In the spirit of making the ongoing command foolishness cease, we would like to be clear: Incident commanders do not operate at task-level! Anybody with an Incident Command System (ICS) position designation should be outside the hazard area wearing a colorful vest while manipulating tools that contribute to aggressive strategy: accountability hardware and ICS position status boards. It is appropriate for company officers and team leaders to assist with the manipulation of tactical tools (hose, ladders, etc.). It is not appropriate for incident commanders, safety officers, division supervisors, group supervisors and branch directors to manipulate tactical tools

When the quarterback at your local high school calls a play in the huddle, 11 teenagers have been given assignments. The play selected by the coach is not based on “we always do this on third down”; it is based on a size-up that factors down, distance, score, quarter, time on the clock, which side of the 50-yard line, wind, field condition, etc. In the huddle the quarterback does not convey the size-up information factored to select the play called. When the play is called, each of the 11 players has been assigned and will carry out the assignment when the ball is snapped. If each of the 11 players is going to freelance, then providing size-up information in the huddle would be important and the play irrelevant.

Based on offensive or defensive position, each play has a pre-assignment for each of the 11 players. On the fireground declaring the operational mode can be the equivalent of calling a football play. There is an important distinction between a play assignment and a pre-assignment: with play assignments the players don’t freelance.

Next time: Box four

Box four, the final first-due box, is the establishment of a command post.
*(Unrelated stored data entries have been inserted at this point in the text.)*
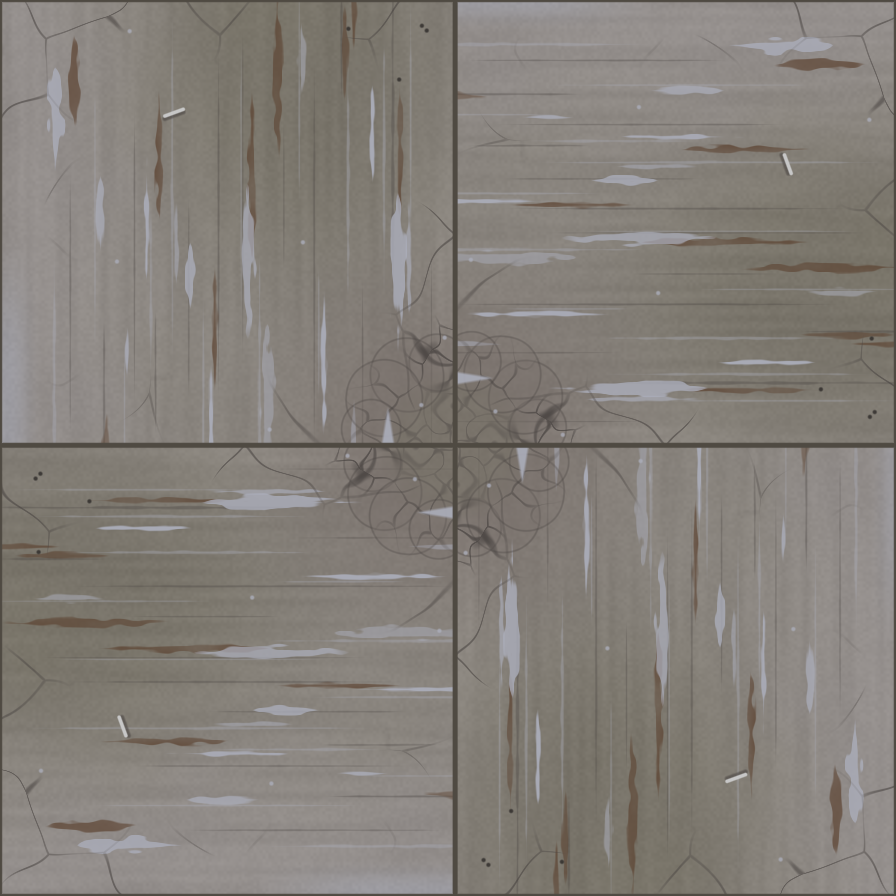
A three.js fragment shader for this texture:

```glsl
varying vec2 vUv;

const vec2 SEAM = vec2(0.508, 0.503);
const float SEAM_HALF = 0.0028;
const float BORDER = 0.0024;
const float SOFT = 0.004;
const float PAINT_COUNT = 15.0;
const float RUST_COUNT = 9.0;
const float SCRATCH_COUNT = 26.0;
const float SPECK_COUNT = 10.0;
const float RING_COUNT = 4.0;
const float ROSETTE_RADIUS = 0.29;
const vec3 GROUT = vec3(0.31, 0.29, 0.26);
const vec3 CLAY = vec3(0.535, 0.515, 0.49);
const vec3 PALE = vec3(0.585, 0.565, 0.555);
const vec3 OLIVE = vec3(0.455, 0.437, 0.39);
const vec3 MAUVE = vec3(0.495, 0.46, 0.44);
const vec3 PAINT = vec3(0.67, 0.68, 0.73);
const vec3 RUST = vec3(0.36, 0.26, 0.19);
const vec3 CRACK = vec3(0.29, 0.27, 0.26);

float hash(vec2 p) {
  return fract(sin(dot(p, vec2(127.1, 311.7))) * 43758.5453);
}

float noise(vec2 p) {
  vec2 i = floor(p), f = fract(p);
  f = f * f * (3.0 - 2.0 * f);
  return mix(mix(hash(i), hash(i + vec2(1.0, 0.0)), f.x),
             mix(hash(i + vec2(0.0, 1.0)), hash(i + 1.0), f.x), f.y);
}

float fbm(vec2 p) {
  return 0.55 * noise(p) + 0.3 * noise(p * 2.1 + 7.0) + 0.15 * noise(p * 4.3 + 3.0);
}

float fall(float near, float far, float d) {
  return 1.0 - smoothstep(near, far, d);
}

// Thin lines along the borders of jittered, warped cells
float cracks(vec2 p, float scale) {
  p = p * scale + 0.5 * vec2(noise(p * scale * 2.0), noise(p * scale * 2.0 + 19.0));
  vec2 cell = floor(p);
  float first = 9.0, second = 9.0;
  for (int y = -1; y <= 1; y++) {
    for (int x = -1; x <= 1; x++) {
      vec2 c = cell + vec2(float(x), float(y));
      float d = length(c + vec2(hash(c), hash(c + 41.0)) - p);
      second = min(second, max(first, d));
      first = min(first, d);
    }
  }
  return fall(0.001, 0.007, (second - first) / scale);
}

// Ragged vertical streak, tapered at both ends
float streak(vec2 p, float id, float count, float seed, vec2 lengths, vec2 widths, float rag) {
  vec2 key = vec2(id, seed);
  float x = mix(0.1, 0.95, (id + hash(key)) / count);
  float s = (p.y - hash(key + 3.3)) / mix(lengths.x, lengths.y, hash(key + 5.7));
  float w = mix(widths.x, widths.y, pow(hash(key + 9.1), 2.0));
  float d = abs(p.x - x) - w * (1.0 - s * s + 1.5 * (rag - 0.5));
  return fall(-SOFT * 0.5, SOFT * 0.7, d) * fall(0.9, 1.3, abs(s));
}

float segment(vec2 p, vec2 a, vec2 b) {
  vec2 ab = b - a;
  return length(p - a - ab * clamp(dot(p - a, ab) / dot(ab, ab), 0.0, 1.0));
}

vec3 tileColor(vec2 p) {
  float cloud = fbm(p * 4.0);
  float rag = noise(p * vec2(110.0, 28.0));
  float corner = length(p - vec2(1.0, 0.0));

  // Stained ground
  vec3 col = mix(PALE, CLAY, smoothstep(0.0, 0.45, p.x + 0.4 * (cloud - 0.5)));
  float stain = fall(0.05, 0.5, length((p - vec2(0.66, 0.86)) * vec2(1.0, 0.7)));
  col = mix(col, OLIVE, stain * (0.45 + 0.7 * cloud));
  col = mix(col, MAUVE, 0.7 * fall(0.1, 0.55, corner));
  col = mix(col, PAINT, 0.55 * fall(0.0, 0.08, p.x) * fall(0.15, 0.5, p.y));
  col += 0.035 * (noise(p * vec2(60.0, 3.0)) - 0.5) + 0.05 * (cloud - 0.5);
  col += 0.025 * (noise(p * 150.0) - 0.5);

  // Scratches, rust and bare paint
  for (float i = 0.0; i < SCRATCH_COUNT; i++) {
    float line = streak(p, i, SCRATCH_COUNT, 2.0, vec2(0.1, 0.4), vec2(0.001, 0.003), rag);
    col = mix(col, mod(i, 2.0) < 0.5 ? PAINT : CRACK, 0.38 * line);
  }
  for (float i = 0.0; i < RUST_COUNT; i++) {
    float mark = streak(p, i, RUST_COUNT, 17.0, vec2(0.06, 0.18), vec2(0.004, 0.011), rag);
    col = mix(col, RUST, mark * (0.4 + 0.45 * noise(p * vec2(40.0, 14.0))));
  }
  for (float i = 0.0; i < PAINT_COUNT; i++) {
    float mark = streak(p, i, PAINT_COUNT, 31.0, vec2(0.05, 0.16), vec2(0.004, 0.016), rag);
    col = mix(col, PAINT, mark * (0.5 + 0.45 * hash(vec2(i, 8.0))));
  }

  // Corner rosette and edge cracks
  col = mix(col, OLIVE, 0.5 * fall(0.12, 0.19, corner));
  for (float i = 0.0; i < RING_COUNT; i++) {
    float a = 1.5708 * (1.0 + (i + 0.5) / RING_COUNT);
    vec2 c = vec2(1.0, 0.0) + 0.19 * vec2(cos(a), sin(a));
    float d = length(p - c) - mix(0.05, 0.09, hash(vec2(i, 4.0))) + 0.02 * (cloud - 0.5);
    col = mix(col, MAUVE * 0.95, 0.25 * fall(-SOFT, SOFT, d));
    col = mix(col, CRACK, 0.35 * fall(0.0, SOFT, abs(d)));
  }
  float cluster = fall(0.04, 0.1, length(p - vec2(0.97, 0.2)));
  float web = fall(0.18, ROSETTE_RADIUS, corner) * (0.15 + 0.45 * noise(p * 14.0));
  col = mix(col, CRACK, cracks(p, 13.0) * max(web, 0.75 * cluster));
  vec2 fromMiddle = abs(p - 0.5);
  float rim = smoothstep(0.32, 0.46, max(fromMiddle.x, fromMiddle.y));
  col = mix(col, CRACK, 0.6 * cracks(p + 5.0, 4.0) * rim * smoothstep(0.4, 0.6, noise(p * 6.0)));

  // Specks, chip and wedge
  for (float i = 0.0; i < SPECK_COUNT; i++) {
    vec2 c = vec2(hash(vec2(i, 51.0)), hash(vec2(i, 67.0)));
    float dot1 = fall(0.002, 0.007, length(p - c));
    col = mix(col, mod(i, 3.0) < 1.0 ? CRACK * 0.6 : PAINT, 0.8 * dot1);
  }
  vec2 chipA = vec2(0.352, 0.735), chipB = vec2(0.393, 0.75);
  col = mix(col, CRACK, 0.6 * fall(0.002, 0.008, segment(p + vec2(0.0, 0.006), chipA, chipB)));
  col = mix(col, vec3(0.78), fall(0.002, 0.006, segment(p, chipA, chipB)));
  float wedge = abs(p.x - 0.85) - 0.014 * (1.0 - p.y / 0.085);
  return mix(col, PAINT, 0.9 * fall(-SOFT, SOFT, wedge) * fall(0.07, 0.09, p.y));
}

void main() {
  // Quarter turns about the seam crossing
  vec2 q = vUv - SEAM;
  if (q.x >= 0.0) q = q.y >= 0.0 ? vec2(-q.y, q.x) : -q;
  else if (q.y < 0.0) q = vec2(q.y, -q.x);
  vec3 col = tileColor(vec2(1.0, 0.0) + 2.0 * q);

  // Grout
  vec2 seam = abs(vUv - SEAM) - SEAM_HALF;
  vec2 edge = min(vUv, 1.0 - vUv) - BORDER;
  float grout = min(min(seam.x, seam.y), min(edge.x, edge.y));
  col = mix(col, GROUT, fall(-0.001, 0.001, grout));
  gl_FragColor = vec4(col, 1.0);
}
```
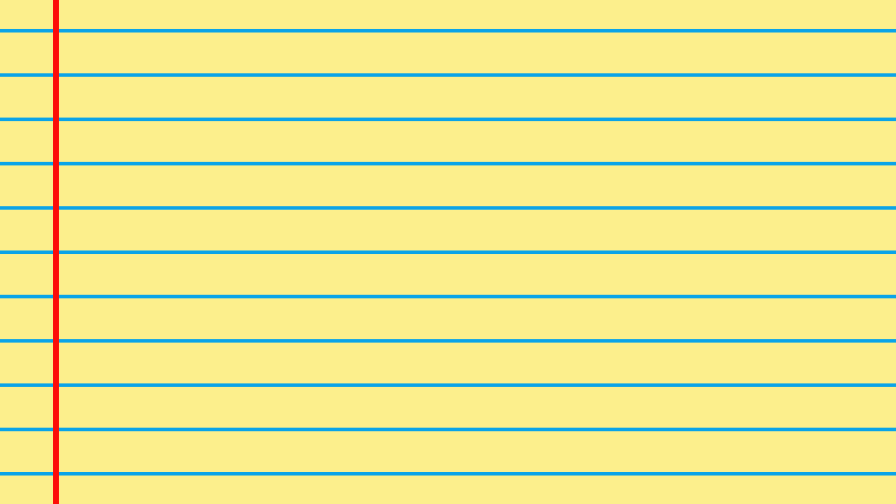
This pattern is drawn by a Shadertoy shader. Its source:

```glsl
const vec3 PAPER = vec3(0.99, 0.937, 0.55);
const vec3 RULE_BLUE = vec3(0.04, 0.645, 0.91);
const vec3 MARGIN_RED = vec3(0.99, 0.05, 0.03);

// All lengths are fractions of the canvas height
const float RULE_SPACING = 0.0879;
const float RULE_CENTER = 0.4995;
const float RULE_WIDTH = 0.0070;
const float MARGIN_X = 0.1111;
const float MARGIN_WIDTH = 0.0118;

// Signed offset to the nearest line of an evenly spaced set
float repeatOffset(float position, float center, float spacing) {
    return (fract((position - center) / spacing + 0.5) - 0.5) * spacing;
}

// Antialiased coverage of a straight stroke
float strokeCoverage(float offset, float width, float pixel) {
    return clamp((0.5 * width - abs(offset)) / pixel + 0.5, 0.0, 1.0);
}

void mainImage(out vec4 fragColor, in vec2 fragCoord) {
    float pixel = 1.0 / iResolution.y;
    vec2 uv = fragCoord * pixel;

    // Horizontal rules
    float ruleOffset = repeatOffset(uv.y, RULE_CENTER, RULE_SPACING);
    float rule = strokeCoverage(ruleOffset, RULE_WIDTH, pixel);
    vec3 color = mix(PAPER, RULE_BLUE, rule);

    // Vertical margin, drawn over the rules
    float margin = strokeCoverage(uv.x - MARGIN_X, MARGIN_WIDTH, pixel);
    color = mix(color, MARGIN_RED, margin);

    fragColor = vec4(color, 1.0);
}
```
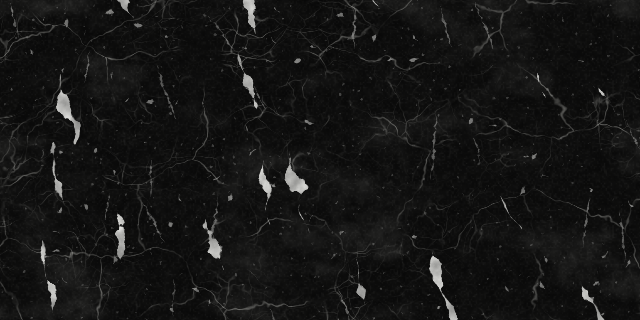
Write a Shadertoy shader that draws this texture.

```glsl
// Black marble: a dark clouded ground, a warped cellular net of hairline cracks,
// and leaning, ragged pale shards with thin slivers, chips and dust.
// Shards come from one jittered-grid function used at four sizes.

#define LEAN 0.27            // tilt of the shards from vertical, radians
#define SHARD_LENGTH 0.135   // half length of the large shards
#define SHARD_WIDTH 0.0165   // half width of the large shards
#define SHARD_CHANCE 0.8
#define HAIR_WIDTH 0.0022
#define HAIR_LIGHT 0.22
#define WARP 0.20
#define GROUND 0.027
#define CLOUD_LIGHT 0.055
#define GRAIN_LIGHT 0.045
#define CALCITE vec3(0.72, 0.72, 0.71)
#define STONE_TINT vec3(1.0, 1.0, 0.97)

float hash(vec2 p) {
    vec3 q = fract(p.xyx * 0.1031);
    q += dot(q, q.yzx + 33.33);
    return fract((q.x + q.y) * q.z);
}

vec2 hash2(vec2 p) {
    return vec2(hash(p), hash(p + 57.3));
}

float noise(vec2 p) {
    vec2 i = floor(p), f = fract(p);
    f = f * f * (3.0 - 2.0 * f);
    return mix(mix(hash(i), hash(i + vec2(1, 0)), f.x),
               mix(hash(i + vec2(0, 1)), hash(i + vec2(1, 1)), f.x), f.y);
}

float fbm(vec2 p) {
    float sum = 0.0, amp = 0.516;
    for (int i = 0; i < 5; i++) {
        sum += amp * noise(p);
        p = mat2(1.6, 1.2, -1.2, 1.6) * p + 11.7;
        amp *= 0.5;
    }
    return sum;
}

// Distance to the border between the two nearest cells
float crackDistance(vec2 p, float scale) {
    p *= scale;
    vec2 cell = floor(p), a = vec2(9.0), b = vec2(9.0);
    for (int j = -1; j <= 1; j++)
    for (int i = -1; i <= 1; i++) {
        vec2 id = cell + vec2(i, j);
        vec2 r = id + hash2(id + scale * 3.0) - p;
        if (dot(r, r) < dot(a, a)) { b = a; a = r; }
        else if (dot(r, r) < dot(b, b)) b = r;
    }
    return (dot(b, b) - dot(a, a)) / (2.0 * length(b - a) * scale);
}

float hairline(vec2 p, float scale, float width, float soft) {
    return 1.0 - smoothstep(width - soft, width + soft, crackDistance(p, scale));
}

// Coverage of tapered ragged shards scattered on a jittered grid
float shards(vec2 p, float cell, float chance, vec2 size, float spread, float soft) {
    float cover = 0.0;
    float rough = (fbm(p * 0.55 / size.x) - 0.5) * size.x * 2.4;
    vec2 home = floor(p / cell);
    for (int j = -1; j <= 1; j++)
    for (int i = -1; i <= 1; i++) {
        vec2 id = home + vec2(i, j), key = id + 91.0 * cell + 13.0;
        if (hash(key) > chance) continue;
        vec2 d = p - (id + 0.1 + 0.8 * hash2(key + 7.0)) * cell;
        float angle = LEAN + spread * (hash(key + 21.0) - 0.5);
        vec2 axis = vec2(sin(angle), -cos(angle));
        float grow = mix(0.4, 1.0, hash(key + 35.0));
        float along = dot(d, axis), across = dot(d, vec2(-axis.y, axis.x));
        float t = along / (size.y * grow);
        if (abs(t) > 1.0) continue;
        float u = along / size.x, phase = 40.0 * hash(key + 49.0);
        float bend = size.x * 2.4 * (noise(vec2(u * 0.28, phase)) - 0.5);
        float swell = smoothstep(0.2, 0.8, noise(vec2(u * 0.33 + phase, 3.7)));
        float profile = (1.0 - t * t) * mix(0.12, 1.3, swell);
        float edge = abs(across - bend) - size.x * grow * (profile - 0.05)
                   + rough * sqrt(profile);
        cover = max(cover, 1.0 - smoothstep(-soft, soft, edge));
    }
    return cover;
}

void mainImage(out vec4 fragColor, in vec2 fragCoord) {
    vec2 p = fragCoord / iResolution.y;
    float soft = max(0.0018, 0.75 / iResolution.y);

    // Clouded ground with fine grain
    float cloud = fbm(p * vec2(5.0, 8.0) + 4.0);
    float fine = fbm(p * 38.0);
    float grain = noise(p * 190.0);
    float light = GROUND + 0.035 * fine + GRAIN_LIGHT * grain * grain * grain;
    light += CLOUD_LIGHT * smoothstep(0.48, 0.8, cloud) * (0.4 + 1.2 * fine);

    // Hairline cracks, fading in and out
    vec2 bent = p + WARP * (vec2(fbm(p * 5.0), fbm(p * 5.0 + 31.0)) - 0.5);
    bent *= vec2(0.85, 1.1);
    float region = smoothstep(0.38, 0.68, fbm(p * 3.5 + 17.0));
    float fade = smoothstep(0.3, 0.7, fbm(p * 11.0 + 5.0));
    float hairs = hairline(bent, 3.3, HAIR_WIDTH, soft) * fade * 1.1;
    hairs += hairline(bent + 5.0, 7.0, HAIR_WIDTH * 0.8, soft) * region * fade;
    hairs += hairline(bent + 9.0, 15.0, HAIR_WIDTH * 0.6, soft) * region * fade * 0.6;
    light += HAIR_LIGHT * hairs * (0.5 + fine);

    // Pale mineral: large shards, slivers, chips and dust
    vec2 wavy = p + 0.1 * (bent / vec2(0.85, 1.1) - p);
    float mineral = shards(wavy, 0.3, SHARD_CHANCE, vec2(SHARD_WIDTH, SHARD_LENGTH), 0.35, soft);
    mineral = max(mineral, 0.5 * shards(wavy, 0.21, 0.5, vec2(0.0036, 0.1), 0.9, soft));
    mineral = max(mineral, 0.65 * shards(p, 0.083, 0.3, vec2(0.0055, 0.016), 6.0, soft));
    mineral = max(mineral, 0.3 * shards(p, 0.031, 0.3, vec2(0.0028, 0.006), 6.0, soft));

    vec3 calcite = CALCITE * (0.62 + 0.7 * fbm(p * 24.0 + 8.0));
    fragColor = vec4(mix(light * STONE_TINT, calcite, mineral), 1.0);
}
```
During the opening of boxes one, two and three, the first-due fire officer had one foot in team-leader responsibility (tactics) and the other foot in command responsibility (strategy). When box four is opened, the fire officer will place both feet in command responsibility. n